DATASET EXTRACT -
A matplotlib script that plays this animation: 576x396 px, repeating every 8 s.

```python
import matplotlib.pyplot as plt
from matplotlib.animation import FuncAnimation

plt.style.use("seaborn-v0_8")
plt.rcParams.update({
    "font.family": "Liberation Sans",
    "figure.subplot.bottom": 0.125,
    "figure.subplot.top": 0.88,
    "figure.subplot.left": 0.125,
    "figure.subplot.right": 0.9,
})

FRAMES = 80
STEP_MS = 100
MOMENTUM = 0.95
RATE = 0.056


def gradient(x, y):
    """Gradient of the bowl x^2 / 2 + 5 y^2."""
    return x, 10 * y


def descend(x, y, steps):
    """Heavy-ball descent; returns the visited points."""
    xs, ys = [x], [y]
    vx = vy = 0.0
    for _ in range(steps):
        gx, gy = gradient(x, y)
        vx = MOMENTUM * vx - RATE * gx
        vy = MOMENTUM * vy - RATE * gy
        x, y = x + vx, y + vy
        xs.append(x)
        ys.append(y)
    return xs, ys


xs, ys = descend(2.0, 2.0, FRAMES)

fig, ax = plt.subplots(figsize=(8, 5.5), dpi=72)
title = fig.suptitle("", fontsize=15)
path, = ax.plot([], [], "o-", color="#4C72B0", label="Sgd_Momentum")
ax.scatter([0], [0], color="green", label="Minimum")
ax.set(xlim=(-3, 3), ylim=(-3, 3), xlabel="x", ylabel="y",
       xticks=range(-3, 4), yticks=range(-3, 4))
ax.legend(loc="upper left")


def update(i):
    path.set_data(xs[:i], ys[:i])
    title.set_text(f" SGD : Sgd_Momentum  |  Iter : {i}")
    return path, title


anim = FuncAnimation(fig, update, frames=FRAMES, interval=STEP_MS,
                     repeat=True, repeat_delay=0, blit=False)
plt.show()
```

WHAT YOU SHOULD DO - Look through the entries and find each line that has the string "left". Copy those lines.

SOLUTION BELOW -
    "figure.subplot.left": 0.125,
ax.legend(loc="upper left")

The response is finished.